* Problem to work on *
Which lines of the records contain "edge"? Collect every one of them.

──────────

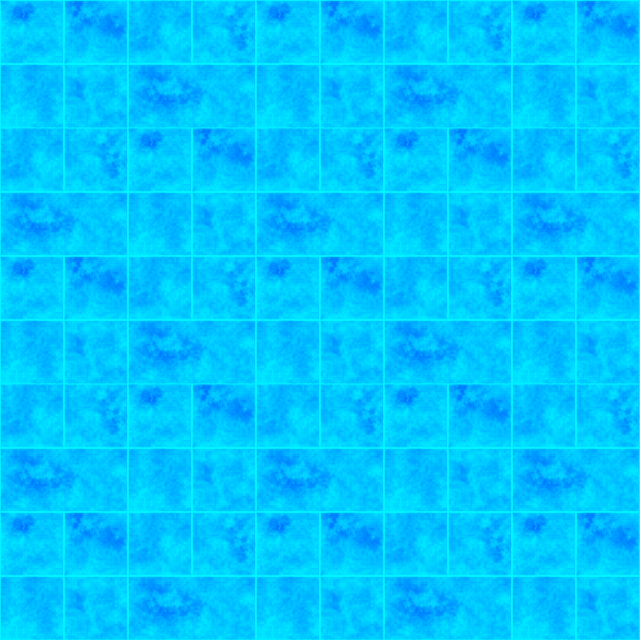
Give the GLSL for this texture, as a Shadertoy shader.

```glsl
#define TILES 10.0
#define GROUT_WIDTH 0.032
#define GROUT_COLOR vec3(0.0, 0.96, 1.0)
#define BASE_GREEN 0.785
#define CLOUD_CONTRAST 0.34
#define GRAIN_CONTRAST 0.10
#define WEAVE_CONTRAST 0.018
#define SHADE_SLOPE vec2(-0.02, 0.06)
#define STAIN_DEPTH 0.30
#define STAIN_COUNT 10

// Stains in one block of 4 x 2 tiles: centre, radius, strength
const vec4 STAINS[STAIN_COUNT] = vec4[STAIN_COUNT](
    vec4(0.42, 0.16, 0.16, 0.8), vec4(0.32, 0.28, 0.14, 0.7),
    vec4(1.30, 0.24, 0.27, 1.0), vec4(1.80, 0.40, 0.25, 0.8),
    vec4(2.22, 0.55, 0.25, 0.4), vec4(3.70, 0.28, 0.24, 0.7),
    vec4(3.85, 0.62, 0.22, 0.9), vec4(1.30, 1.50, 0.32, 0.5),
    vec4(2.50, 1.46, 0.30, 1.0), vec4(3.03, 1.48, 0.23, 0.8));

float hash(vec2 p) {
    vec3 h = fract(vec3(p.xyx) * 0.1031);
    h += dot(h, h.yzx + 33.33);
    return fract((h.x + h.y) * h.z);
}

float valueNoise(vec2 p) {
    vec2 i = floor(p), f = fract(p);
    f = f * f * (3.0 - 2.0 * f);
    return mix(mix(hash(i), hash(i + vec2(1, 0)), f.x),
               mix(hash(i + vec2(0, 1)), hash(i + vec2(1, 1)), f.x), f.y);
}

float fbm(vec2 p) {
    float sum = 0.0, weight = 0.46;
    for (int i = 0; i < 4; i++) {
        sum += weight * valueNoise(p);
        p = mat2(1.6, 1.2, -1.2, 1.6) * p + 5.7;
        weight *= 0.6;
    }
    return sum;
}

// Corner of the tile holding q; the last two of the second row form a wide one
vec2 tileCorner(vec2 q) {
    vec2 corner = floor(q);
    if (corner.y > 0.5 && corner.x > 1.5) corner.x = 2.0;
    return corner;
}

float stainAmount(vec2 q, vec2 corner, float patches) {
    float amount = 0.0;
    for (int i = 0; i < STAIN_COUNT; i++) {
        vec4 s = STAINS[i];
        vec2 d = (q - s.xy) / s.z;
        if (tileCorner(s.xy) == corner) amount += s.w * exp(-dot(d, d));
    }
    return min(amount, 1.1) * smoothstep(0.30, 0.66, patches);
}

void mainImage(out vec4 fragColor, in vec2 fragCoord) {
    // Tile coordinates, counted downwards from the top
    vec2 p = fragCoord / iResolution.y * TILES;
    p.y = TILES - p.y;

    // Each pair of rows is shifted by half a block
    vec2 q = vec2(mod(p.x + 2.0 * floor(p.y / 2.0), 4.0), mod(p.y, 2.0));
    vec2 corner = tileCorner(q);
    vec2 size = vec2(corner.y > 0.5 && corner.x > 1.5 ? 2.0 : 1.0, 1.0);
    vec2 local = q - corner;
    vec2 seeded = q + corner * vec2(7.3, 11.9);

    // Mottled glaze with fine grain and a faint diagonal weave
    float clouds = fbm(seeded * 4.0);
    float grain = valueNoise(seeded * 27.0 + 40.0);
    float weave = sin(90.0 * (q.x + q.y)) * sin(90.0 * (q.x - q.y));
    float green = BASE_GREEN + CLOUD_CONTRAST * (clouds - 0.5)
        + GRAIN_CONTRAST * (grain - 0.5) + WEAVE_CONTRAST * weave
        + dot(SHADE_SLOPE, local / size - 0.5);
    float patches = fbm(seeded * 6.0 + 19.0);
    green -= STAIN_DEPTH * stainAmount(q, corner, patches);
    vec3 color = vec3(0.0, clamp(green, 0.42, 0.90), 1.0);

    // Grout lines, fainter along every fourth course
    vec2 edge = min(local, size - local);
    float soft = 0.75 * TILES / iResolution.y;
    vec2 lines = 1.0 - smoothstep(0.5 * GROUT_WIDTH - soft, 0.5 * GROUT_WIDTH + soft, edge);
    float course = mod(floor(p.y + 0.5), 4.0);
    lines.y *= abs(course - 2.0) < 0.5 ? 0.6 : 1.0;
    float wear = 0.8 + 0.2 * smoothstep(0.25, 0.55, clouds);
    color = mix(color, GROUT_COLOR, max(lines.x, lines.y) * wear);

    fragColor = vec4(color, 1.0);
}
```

──────────

* Output below *
    vec2 edge = min(local, size - local);
    vec2 lines = 1.0 - smoothstep(0.5 * GROUT_WIDTH - soft, 0.5 * GROUT_WIDTH + soft, edge);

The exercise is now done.